The largest celebration on the planet for beer and marksman, a rather unique combination, has been celebrated for nearly 500 years. Hosted annually in July, some 5,000 marksmen attend, with top marksmen featured in the Marksmen’s Parade, the highlight of the event. The 7.5-mile-long procession is the largest in Europe and includes over 10,000 participants from Germany and across the globe, with marksmen as well as decorated floats, over 100 bands, more than 60 wagons, carriages and other festival vehicles. There are also five large beer tents and carnival rides, including an impressive 200-foot-tall Steiger Ferris wheel which holds as many as 420 passengers.

Gaubodenvolksfest, Straubing

Gaubodenvolksfest is a beer/agricultural festival that dates back to 1812. Held over 10 days in August, the celebration showcases beers from the Straubing-Bogen district and includes a Bavarian parade with traditional costumes, horse-drawn carriage rides, and endless beer tastings. Only breweries from the district are allowed to serve beer and it’s specially brewed for the event. One of Bavaria’s largest Volksfests (beer festival and traveling fun fair), it’s family-friendly and includes some 120 rides like roller coasters and carousels as well as seven large beer tents.

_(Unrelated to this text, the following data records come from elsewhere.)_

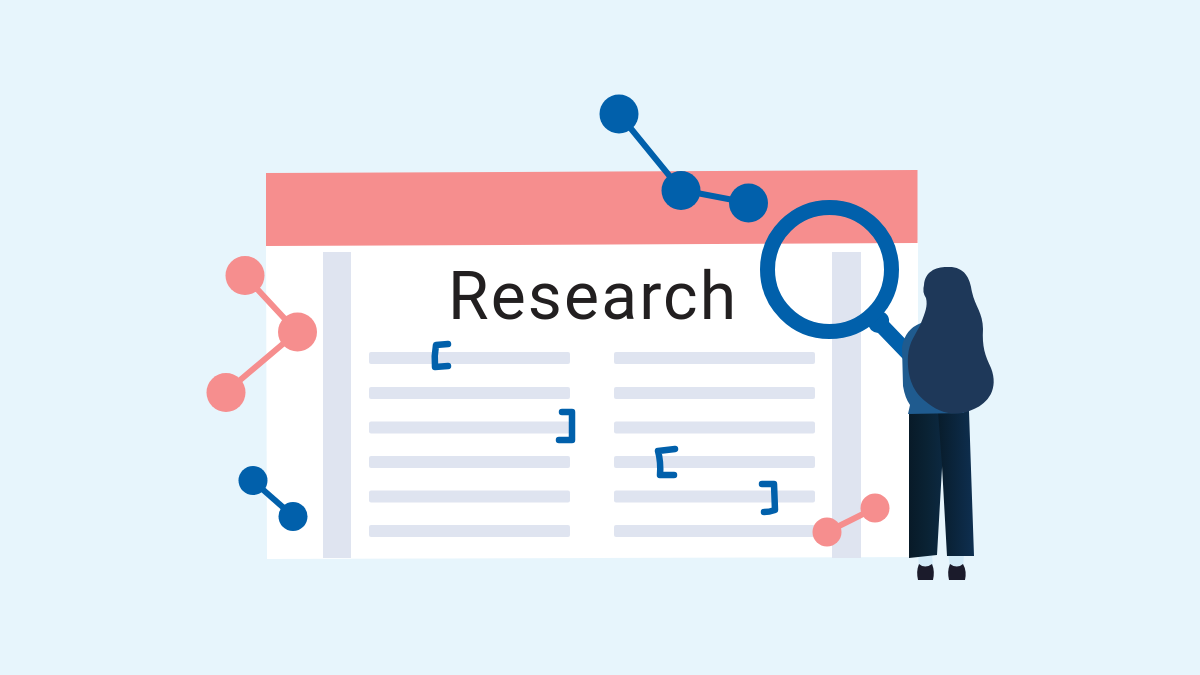
<!DOCTYPE html>
<html lang="en">
<head>
<meta charset="utf-8">
<title>Research</title>
<style>
:root {
  --sky: #e7f5fc;
  --paper: #ffffff;
  --coral: #f68e8e;
  --blue: #0160ab;
  --rule: #dfe4f0;
  --ink: #221f20;
  --hair: #1e3859;
  --shirt: #1f5b8f;
  --skin: #d3ebf8;
  --shoe: #1b1b2b;
}
html, body { margin: 0; height: 100%; overflow: hidden; background: var(--sky); }
svg { display: block; width: 1200px; height: 675px; }
.sky { fill: var(--sky); }
.paper { fill: var(--paper); }
.banner { fill: var(--coral); }
.rule { fill: var(--rule); }
.heading { font: 400 66px Roboto, Inter, sans-serif; fill: var(--ink); }
.bracket { fill: none; stroke: var(--blue); stroke-width: 6.5; stroke-linecap: round; stroke-linejoin: round; }
.nodes line, .nodes polyline { fill: none; stroke-width: 6; }
.nodes.blue { fill: var(--blue); stroke: var(--blue); }
.nodes.coral { fill: var(--coral); stroke: var(--coral); }
.nodes circle { stroke: none; }
.lens { fill: none; stroke: var(--blue); stroke-width: 15; }
.handle { fill: var(--blue); }
.shirt { fill: var(--shirt); }
.hair { fill: var(--hair); }
.skin { fill: var(--skin); }
.shoe { fill: var(--shoe); }
</style>
</head>
<body>
<svg viewBox="0 0 1200 675" role="img" aria-label="A woman holds a large magnifying glass to a research page">
  <defs>
    <linearGradient id="trouser-left">
      <stop offset="0" stop-color="#081a28"/>
      <stop offset="0.45" stop-color="#0a2233"/>
      <stop offset="1" stop-color="#0c2a44"/>
    </linearGradient>
    <linearGradient id="trouser-right">
      <stop offset="0" stop-color="#081c2b"/>
      <stop offset="1" stop-color="#0e2f50"/>
    </linearGradient>
    <linearGradient id="hair-shade" x1="0" y1="0" x2="0" y2="1">
      <stop offset="0" stop-color="#1e3859"/>
      <stop offset="1" stop-color="#1d3352"/>
    </linearGradient>
    <g id="text-lines">
      <rect width="201" height="12" rx="2"/>
      <rect y="35" width="201" height="12" rx="2"/>
      <rect y="69.5" width="201" height="12" rx="2"/>
      <rect y="104" width="201" height="12" rx="2"/>
      <rect y="138.5" width="201" height="12" rx="2"/>
      <rect y="173" width="201" height="12" rx="2"/>
    </g>
  </defs>

  <rect class="sky" width="1200" height="675"/>

  <g id="page">
    <polygon class="paper" points="266,240 918,240 918,557 267,559"/>
    <polygon class="banner" points="266,173 917.5,170 917.5,243 266,246"/>
    <rect class="rule" x="323" y="252" width="28" height="306"/>
    <rect class="rule" x="832" y="252" width="29" height="306"/>
    <text class="heading" x="448" y="319" textLength="288" lengthAdjust="spacing">Research</text>
    <use class="rule" href="#text-lines" x="369" y="352"/>
    <use class="rule" href="#text-lines" x="614" y="352"/>
  </g>

  <g id="brackets" class="bracket">
    <path d="M448 344L436 345Q434 356 435 367L448 366"/>
    <path d="M562 412H572V440H559"/>
    <path d="M675 449L658 451Q661 462 660 475H674"/>
    <path d="M762 484H774L775 510Q769 512 764 512"/>
  </g>

  <g id="top-graph" class="nodes blue">
    <polyline points="619,114 681,190 749,203"/>
    <circle cx="619" cy="114" r="19.5"/>
    <circle cx="681" cy="190.5" r="19.5"/>
    <circle cx="748.5" cy="203" r="19.5"/>
  </g>
  <g id="left-graph" class="nodes coral">
    <polyline points="245,276 297,332 226,392"/>
    <circle cx="245" cy="275.5" r="19.5"/>
    <circle cx="297.5" cy="332" r="19.5"/>
    <circle cx="226" cy="392.5" r="19.5"/>
  </g>
  <g id="lower-left-graph" class="nodes blue">
    <line x1="253" y1="481" x2="293" y2="516"/>
    <circle cx="253" cy="480.5" r="14.5"/>
    <circle cx="293" cy="516.5" r="14.5"/>
  </g>
  <g id="lower-right-graph" class="nodes coral">
    <line x1="827" y1="532" x2="875" y2="508"/>
    <circle cx="827" cy="532" r="14.5"/>
    <circle cx="875" cy="508" r="14.5"/>
  </g>

  <g id="magnifier">
    <path class="handle" d="M867 321L878 310Q890 313 889 322L912 346L904 360L878 333Q869 332 867 321Z"/>
    <circle class="lens" cx="829.5" cy="269.5" r="62"/>
  </g>

  <g id="researcher">
    <path class="skin" d="M918 553H932L933 569H919ZM948 553H964L963 569H950Z"/>
    <path class="shoe" d="M919 564Q925 569 932 564Q935 571 933 580H918Q916 571 919 564ZM950 564Q957 569 963 564Q967 571 965 580H949Q947 571 950 564Z"/>
    <path fill="url(#trouser-left)" d="M909 411H947L942 468L937 555L909 558Z"/>
    <path fill="url(#trouser-right)" d="M938 411H969L974 556H947L942 466Z"/>
    <path class="shirt" d="M921 323Q905 329 902 347L903 386Q905 398 910 405L908 414L964 413L960 340Z"/>
    <path class="hair" fill="url(#hair-shade)" d="M924 285C925 272 935 267 947 267C964 266 970 277 972 292C975 306 983 313 983 329C982 347 985 355 991 368C999 389 988 403 974 409C956 418 939 413 925 401C911 390 907 373 908 356C909 341 917 333 921 323C925 313 928 306 926 298Q922 292 924 285Z"/>
  </g>
</svg>
</body>
</html>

Many of the approximately 1.4 million that attend don traditional Bavarian attire, helping to maintain the historic character of Bavarian festivals while making for some great people watching too. 

YOU'RE ALL SET!

Look out for our newsletters in your inbox soon.

Oops!

Please fill out highlighted fields and click "Compare Prices" to continue.